*Records shown*.
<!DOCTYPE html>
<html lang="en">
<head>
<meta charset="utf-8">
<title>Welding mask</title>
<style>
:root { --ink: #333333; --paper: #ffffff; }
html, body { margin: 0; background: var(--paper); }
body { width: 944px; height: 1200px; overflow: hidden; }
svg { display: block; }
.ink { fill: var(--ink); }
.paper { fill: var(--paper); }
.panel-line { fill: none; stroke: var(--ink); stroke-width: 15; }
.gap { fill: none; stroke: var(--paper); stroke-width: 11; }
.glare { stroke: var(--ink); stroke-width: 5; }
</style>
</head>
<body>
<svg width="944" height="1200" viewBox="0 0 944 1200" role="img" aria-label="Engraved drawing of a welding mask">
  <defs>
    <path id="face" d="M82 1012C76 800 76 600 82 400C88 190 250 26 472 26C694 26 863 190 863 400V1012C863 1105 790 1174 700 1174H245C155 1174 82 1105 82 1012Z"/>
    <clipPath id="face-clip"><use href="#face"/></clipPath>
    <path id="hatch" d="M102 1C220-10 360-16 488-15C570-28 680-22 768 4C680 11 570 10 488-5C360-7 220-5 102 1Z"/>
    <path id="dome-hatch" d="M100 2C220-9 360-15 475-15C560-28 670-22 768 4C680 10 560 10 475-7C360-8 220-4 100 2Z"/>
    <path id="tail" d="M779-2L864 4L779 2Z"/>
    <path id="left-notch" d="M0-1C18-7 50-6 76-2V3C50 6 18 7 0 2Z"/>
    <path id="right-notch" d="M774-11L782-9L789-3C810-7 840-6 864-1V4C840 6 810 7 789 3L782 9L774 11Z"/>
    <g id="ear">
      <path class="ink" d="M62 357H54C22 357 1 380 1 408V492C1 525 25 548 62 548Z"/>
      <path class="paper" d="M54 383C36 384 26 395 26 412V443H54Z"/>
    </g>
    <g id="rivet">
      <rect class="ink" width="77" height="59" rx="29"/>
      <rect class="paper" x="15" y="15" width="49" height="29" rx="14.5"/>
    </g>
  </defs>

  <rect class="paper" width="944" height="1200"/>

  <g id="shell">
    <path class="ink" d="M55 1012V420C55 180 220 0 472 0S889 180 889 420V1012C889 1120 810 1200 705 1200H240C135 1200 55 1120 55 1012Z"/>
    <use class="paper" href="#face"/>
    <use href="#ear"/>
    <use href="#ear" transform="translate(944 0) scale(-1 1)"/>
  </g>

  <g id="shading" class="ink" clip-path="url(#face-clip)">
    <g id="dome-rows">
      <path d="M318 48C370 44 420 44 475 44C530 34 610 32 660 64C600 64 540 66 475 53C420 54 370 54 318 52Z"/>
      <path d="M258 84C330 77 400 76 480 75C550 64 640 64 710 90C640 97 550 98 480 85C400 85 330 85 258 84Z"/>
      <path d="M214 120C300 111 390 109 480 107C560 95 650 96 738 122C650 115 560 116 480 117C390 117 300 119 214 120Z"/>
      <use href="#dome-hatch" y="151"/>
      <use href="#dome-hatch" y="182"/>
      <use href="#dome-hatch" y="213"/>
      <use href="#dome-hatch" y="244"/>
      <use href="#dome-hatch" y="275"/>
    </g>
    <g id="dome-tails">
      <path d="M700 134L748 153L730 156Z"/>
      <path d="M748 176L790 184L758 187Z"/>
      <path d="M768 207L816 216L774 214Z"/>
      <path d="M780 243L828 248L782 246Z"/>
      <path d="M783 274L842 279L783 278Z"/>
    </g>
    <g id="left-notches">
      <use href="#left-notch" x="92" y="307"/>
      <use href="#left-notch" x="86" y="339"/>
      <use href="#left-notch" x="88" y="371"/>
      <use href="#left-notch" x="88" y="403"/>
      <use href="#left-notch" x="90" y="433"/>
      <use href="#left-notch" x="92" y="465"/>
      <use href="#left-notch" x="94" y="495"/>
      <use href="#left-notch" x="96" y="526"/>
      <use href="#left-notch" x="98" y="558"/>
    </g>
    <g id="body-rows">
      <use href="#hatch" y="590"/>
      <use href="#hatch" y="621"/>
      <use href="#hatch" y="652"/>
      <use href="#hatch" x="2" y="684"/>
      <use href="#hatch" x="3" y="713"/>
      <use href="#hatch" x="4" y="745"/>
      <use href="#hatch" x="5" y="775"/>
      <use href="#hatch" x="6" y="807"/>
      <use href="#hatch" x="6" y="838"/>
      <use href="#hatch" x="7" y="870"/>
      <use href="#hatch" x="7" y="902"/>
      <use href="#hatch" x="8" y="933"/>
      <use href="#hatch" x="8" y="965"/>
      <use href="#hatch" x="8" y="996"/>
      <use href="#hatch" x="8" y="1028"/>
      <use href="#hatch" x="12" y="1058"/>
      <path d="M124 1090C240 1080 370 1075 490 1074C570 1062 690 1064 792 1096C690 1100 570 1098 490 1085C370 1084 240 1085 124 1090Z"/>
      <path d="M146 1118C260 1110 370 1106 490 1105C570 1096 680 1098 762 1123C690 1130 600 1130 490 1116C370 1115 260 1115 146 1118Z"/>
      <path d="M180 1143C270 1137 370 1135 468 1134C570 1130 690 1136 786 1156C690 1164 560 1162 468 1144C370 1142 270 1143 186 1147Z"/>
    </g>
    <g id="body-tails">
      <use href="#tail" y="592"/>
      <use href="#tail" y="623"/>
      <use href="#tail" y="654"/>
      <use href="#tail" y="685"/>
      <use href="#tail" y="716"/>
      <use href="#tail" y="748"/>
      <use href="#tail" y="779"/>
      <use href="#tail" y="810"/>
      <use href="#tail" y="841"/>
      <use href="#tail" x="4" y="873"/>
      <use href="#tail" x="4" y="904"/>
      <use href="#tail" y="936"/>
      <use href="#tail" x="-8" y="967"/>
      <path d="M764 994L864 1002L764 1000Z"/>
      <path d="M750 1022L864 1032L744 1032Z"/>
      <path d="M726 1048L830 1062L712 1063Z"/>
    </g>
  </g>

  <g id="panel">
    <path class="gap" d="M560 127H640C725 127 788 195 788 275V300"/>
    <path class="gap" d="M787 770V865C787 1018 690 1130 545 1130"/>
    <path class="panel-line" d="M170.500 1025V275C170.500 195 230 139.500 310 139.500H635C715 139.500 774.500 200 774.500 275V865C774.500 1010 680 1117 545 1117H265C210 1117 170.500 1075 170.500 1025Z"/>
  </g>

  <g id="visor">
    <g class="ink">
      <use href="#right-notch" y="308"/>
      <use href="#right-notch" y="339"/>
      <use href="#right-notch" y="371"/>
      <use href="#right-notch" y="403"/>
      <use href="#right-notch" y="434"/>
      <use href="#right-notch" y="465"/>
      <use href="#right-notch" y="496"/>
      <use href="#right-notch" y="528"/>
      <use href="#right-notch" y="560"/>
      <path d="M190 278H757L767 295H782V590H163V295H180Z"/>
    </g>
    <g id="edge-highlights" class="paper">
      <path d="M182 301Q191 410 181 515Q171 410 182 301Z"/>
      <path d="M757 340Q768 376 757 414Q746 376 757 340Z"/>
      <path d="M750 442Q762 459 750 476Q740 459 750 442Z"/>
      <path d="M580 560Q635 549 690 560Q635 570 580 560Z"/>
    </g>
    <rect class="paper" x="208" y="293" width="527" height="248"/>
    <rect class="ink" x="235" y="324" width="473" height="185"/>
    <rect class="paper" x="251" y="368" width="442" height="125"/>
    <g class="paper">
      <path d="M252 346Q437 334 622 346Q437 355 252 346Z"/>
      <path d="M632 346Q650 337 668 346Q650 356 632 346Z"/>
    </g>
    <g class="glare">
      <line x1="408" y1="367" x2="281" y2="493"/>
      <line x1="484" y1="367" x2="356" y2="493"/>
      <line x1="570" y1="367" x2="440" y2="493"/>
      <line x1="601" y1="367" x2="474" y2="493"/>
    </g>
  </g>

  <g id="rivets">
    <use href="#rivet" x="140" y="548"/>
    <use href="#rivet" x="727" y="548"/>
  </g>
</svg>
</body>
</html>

*Required action*. With no other words, report how many lines in the entries hold the string "face".

*Response for this exercise*. 4